And what does this mean in the meantime for people who have already expressed their disagreement with the conclusions of Synod 2022? And not just people, but for churches and classes that sent overtures to synod arguing that the word “unchastity” in Q&A 108 of the Heidelberg Catechism does not apply to people in same-sex marriages? What does it mean for those delegates who registered their negative votes at synod, thereby declaring themselves at odds with the decision? Or for those who have written in favor of same-sex marriage? None of these questions were adequately answered by the synod.
A relatively brief look at the decision of Synod 2022 has indicated how sloppy it was.
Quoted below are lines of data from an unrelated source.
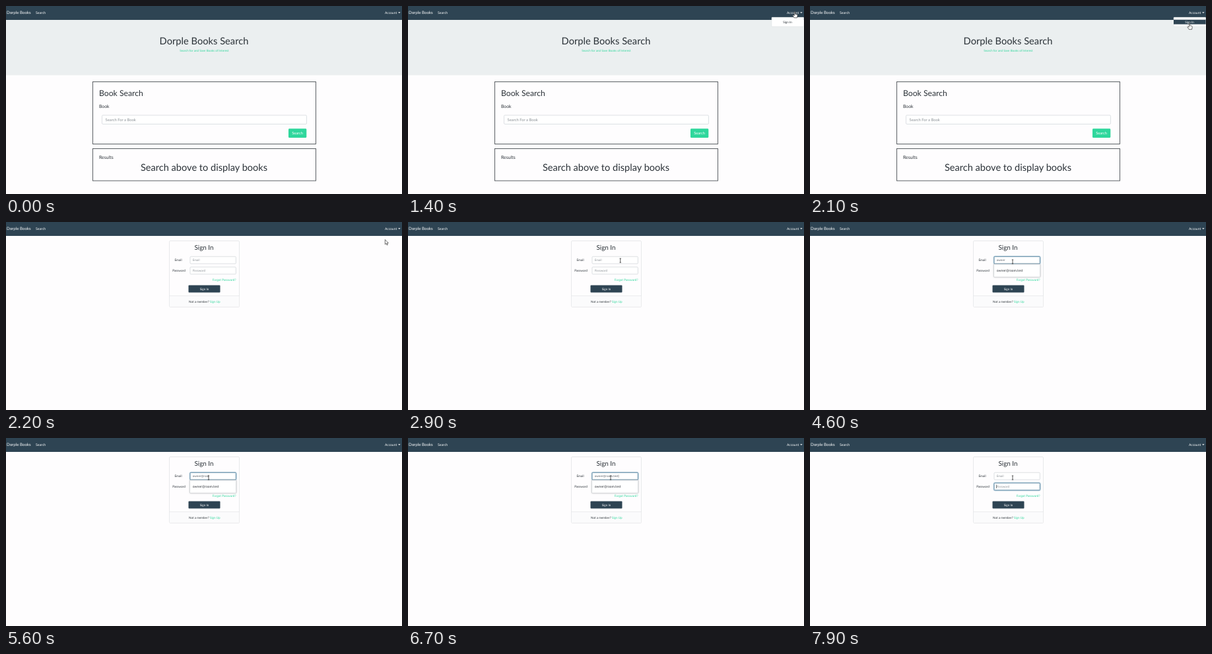
Recreate the animation shown at these times as an HTML page. Size 600 px wide and 284 px high, loop 8000 ms.

```html
<!DOCTYPE html>
<html lang="en">
<head>
<meta charset="utf-8">
<title>Book search sign-in</title>
<style>
  html, body { margin: 0; width: 100%; height: 100%; overflow: hidden; background: #fefdfe; }
  svg { display: block; width: 600px; height: 284px; font-family: Lato, sans-serif; text-rendering: geometricPrecision; }
</style>
</head>
<body>
<svg id="stage" viewBox="0 0 600 284"></svg>
<script>
const stage = document.getElementById('stage');
const LOOP = 8000, STEP = 100;
const NAVY = '#2e4453', GREEN = '#2fd79c', INK = '#2b3238', GREY = '#8b9196';
const BRAND = 'Dorple Books';
const LOGIN = 'owner@room.test';
const SAVED = ['oren.dasil@room.test', '456@456.test', 'owlnight@barn.test',
  'oren.dasil@cloud.test', '456@456', 'demo@room.test'];

// Times at which each key lands
const EMAIL_KEYS = [3600, 3700, 3800, 4000, 4100, 5000, 5400, 5500, 5600, 5800, 6000, 6100, 6300, 6400, 6600];
const PASSWORD_KEYS = [7300, 7400, 7500, 7600, 7700];
const OPEN_MENU = 1400, HOVER_ITEM = 1800, SIGN_IN = 2200;
const FOCUS_EMAIL = 3100, FOCUS_PASSWORD = 6900, SUBMIT = 7900;

const clamp = x => Math.max(0, Math.min(1, x));
const progress = (t, from, to) => clamp((t - from) / (to - from));
const ease = x => x * x * (3 - 2 * x);
const mix = (a, b, k) => a + (b - a) * k;

const rect = (x, y, w, h, fill, stroke = 'none', r = 0, extra = '') =>
  `<rect x="${x}" y="${y}" width="${w}" height="${h}" rx="${r}" fill="${fill}" stroke="${stroke}" ${extra}/>`;
const text = (s, x, y, size, fill = INK, anchor = 'start') =>
  `<text x="${x}" y="${y}" font-size="${size}" fill="${fill}" text-anchor="${anchor}">${s}</text>`;

function navbar() {
  return rect(0, 0, 600, 21, NAVY) +
    text(BRAND, 1, 12.1, 6.15, '#fff') +
    text('Search', 45, 11.9, 5.2, '#fff') +
    text('Account', 574, 11.9, 5, '#fff') +
    '<path d="M594.2 9.2h3.4l-1.7 1.8z" fill="#fff"/>';
}

function home() {
  const card = (y, h) => rect(131.5, y, 338, h, 'none', '#4b5054', 0, 'stroke-width=".9"');
  return rect(0, 21, 600, 83.5, '#ebeff0') +
    text(BRAND + ' Search', 300, 57.5, 14.7, INK, 'middle') +
    text('Search for and Save Books of Interest', 300.5, 68.7, 4.55, GREEN, 'middle') +
    card(114.5, 94) +
    text('Book Search', 141, 135.5, 12.2) +
    text('Book', 141, 153.7, 6.8) +
    rect(145.5, 165, 310, 13.4, '#fff', '#ced4d8', 1.4, 'stroke-width=".7"') +
    text('Search For a Book', 150.5, 173.7, 5.85, GREY) +
    rect(428, 185.3, 27.3, 13.8, GREEN, 'none', 1.4) +
    text('Search', 441.6, 194.2, 5.7, '#fff', 'middle') +
    card(215.5, 48.5) +
    text('Results', 141, 231, 6.9) +
    text('Search above to display books', 300, 249, 14.6, INK, 'middle');
}

function accountMenu(t) {
  if (t < OPEN_MENU) return '';
  const hover = t >= HOVER_ITEM;
  return rect(551, 17, 48.7, 14, '#fff', '#d5dadc', .8, 'stroke-width=".4"') +
    (hover ? rect(551, 20.7, 48.7, 6.9, NAVY) : '') +
    text('Sign In', 575, 25.8, 4.6, hover ? '#fff' : INK, 'middle');
}

function field(y, hint, value, focus, caret) {
  const glow = focus ? rect(278.6, y - .3, 70.2, 11.5, 'none', '#9dbdd0', 1.6, `stroke-width="2" opacity="${focus * .6}"`) : '';
  const box = rect(279, y, 69.4, 10.8, '#fff', focus ? '#4f7f9c' : '#ced3d7', 1.3, `stroke-width="${mix(.7, .9, focus)}"`);
  const cursor = caret ? `<tspan fill="#222" dx="-.3">|</tspan>` : '';
  const body = value
    ? text(value + cursor, 282.7, y + 6.9, 4.6, '#596068')
    : text(hint, 282.7, y + 6.9, 4.6, GREY) + (caret ? rect(282.4, y + 2.6, .6, 5.4, '#333') : '');
  return glow + box + body;
}

function suggestions(items) {
  const rowHeight = 13.7;
  return rect(278.4, 63.8, 70.4, 19.4 + (items.length - 1) * rowHeight, '#fff', '#c3c7ca', .8,
      'stroke-width=".7" style="filter:drop-shadow(0 .6px .8px #0003)"') +
    items.map((s, i) => text(s, 282.7, 75.1 + i * rowHeight, 5.1, '#30343a')).join('');
}

function signIn(t) {
  const typed = keys => keys.filter(k => k <= t).length;
  const submitted = t >= SUBMIT;
  const email = submitted ? '' : LOGIN.slice(0, typed(EMAIL_KEYS));
  const password = submitted ? '' : '•'.repeat(typed(PASSWORD_KEYS));
  const onPassword = t >= FOCUS_PASSWORD;
  const onEmail = t >= FOCUS_EMAIL && !onPassword;

  // The caret restarts its blink at every key and focus change
  const lastInput = Math.max(...[FOCUS_EMAIL, FOCUS_PASSWORD, SUBMIT, ...EMAIL_KEYS, ...PASSWORD_KEYS].filter(k => k <= t));
  const caret = t >= FOCUS_EMAIL && t - lastInput < 500;
  const emailFocus = onEmail ? progress(t, FOCUS_EMAIL - 100, FOCUS_EMAIL + 200) : 0;
  const passwordFocus = onPassword ? progress(t, FOCUS_PASSWORD - 100, FOCUS_PASSWORD + 200) : 0;

  return rect(247.5, 28.5, 106, 100, '#fefdfe', '#dfe0e3', 1.4, 'stroke-width=".7"') +
    rect(247.9, 111.2, 105.2, 16.9, '#fbfbfc') +
    rect(247.5, 111, 106, .6, '#e2e3e6') +
    text('Sign In', 300, 42.4, 9.9, INK, 'middle') +
    text('Email', 261, 59, 4.7, INK, 'middle') +
    text('Password', 262, 74.8, 4.7, INK, 'middle') +
    field(52.2, 'Email', email, emailFocus, onEmail && caret) +
    field(68, 'Password', password, passwordFocus, onPassword && caret) +
    text('Forgot Password?', 348.5, 88.8, 4.6, GREEN, 'end') +
    rect(276.5, 95.5, 48, 11, NAVY, 'none', 1) +
    text('Sign In', 300.5, 102.5, 4.6, '#fff', 'middle') +
    text('Not a member?', 277, 121.6, 4.55) +
    text('Sign Up', 309, 121.6, 4.6, GREEN) +
    (onEmail ? suggestions(email ? [LOGIN] : SAVED) : '');
}

const POINTERS = {
  arrow: '<path d="M0 0V7.2L1.7 5.7 2.9 8.3 4 7.8 2.9 5.3H5.1Z" fill="#fff" stroke="#333" stroke-width=".7"/>',
  hand: '<path d="M-.7 0Q0-.9.7 0V3.2L3.6 3.8Q4.3 4 4.2 5L3.6 8.8H-.8L-3.2 5.2Q-2.8 4-.7 5.4Z" fill="#fff" stroke="#333" stroke-width=".7"/>',
  beam: '<path d="M-1.2-3H1.2M0-3V3M-1.2 3H1.2" fill="none" stroke="#333" stroke-width=".8"/>'
};

function pointer(t) {
  if (t < 700) return '';
  const path = [[700, 452, 238], [1200, 586, 9], [1400, 586, 9], [2100, 575, 26.5], [2300, 573.7, 26.7], [3000, 307, 60]];
  let i = path.findIndex(p => p[0] > t);
  if (i < 0) i = path.length - 1;
  const [t0, x0, y0] = path[i - 1], [t1, x1, y1] = path[i];
  const k = ease(progress(t, t0, t1));
  const x = mix(x0, x1, k), y = mix(y0, y1, k);
  const shape = t >= SIGN_IN ? (x < 348 && y > 52 ? 'beam' : 'arrow') : t >= 1200 ? 'hand' : 'arrow';
  return `<g transform="translate(${x} ${y})">${POINTERS[shape]}</g>`;
}

let shown = -1;
function tick() {
  // The screen is refreshed ten times a second
  const t = Math.floor(performance.now() % LOOP / STEP) * STEP;
  if (t !== shown) {
    shown = t;
    stage.innerHTML = navbar() + (t < SIGN_IN ? home() + accountMenu(t) : signIn(t)) + pointer(t);
  }
  requestAnimationFrame(tick);
}
tick();
</script>
</body>
</html>
```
Synods make errors, and when they do, it not only damages the reputation of synod but damages people—those on whom the weight of the decision falls.
What would be best would be to wait until some of these matters are reconsidered at Synod 2023, which they surely will be. Take a pause outside the hothouse environment of a closed-door synod while cooler heads sort through the meaning and implications of the decision. Sort through what Synod 1975 intended and whether a misreading of the 1975 report informs and vitiates the Synod 2022 decision.
The church order has a rule that for substantive changes in the creeds, the church order, and the principles and elements of worship two synods are required. The first synod proposes a given change and a subsequent synod decides whether the change should be adopted (Article 47 and supplement). With something as important as this decision, which in effect changes a confession, surely something like this procedure should followed.
Wait. Pause. Consider and consider again. The wisdom, as the scriptures counsel, is often in the waiting.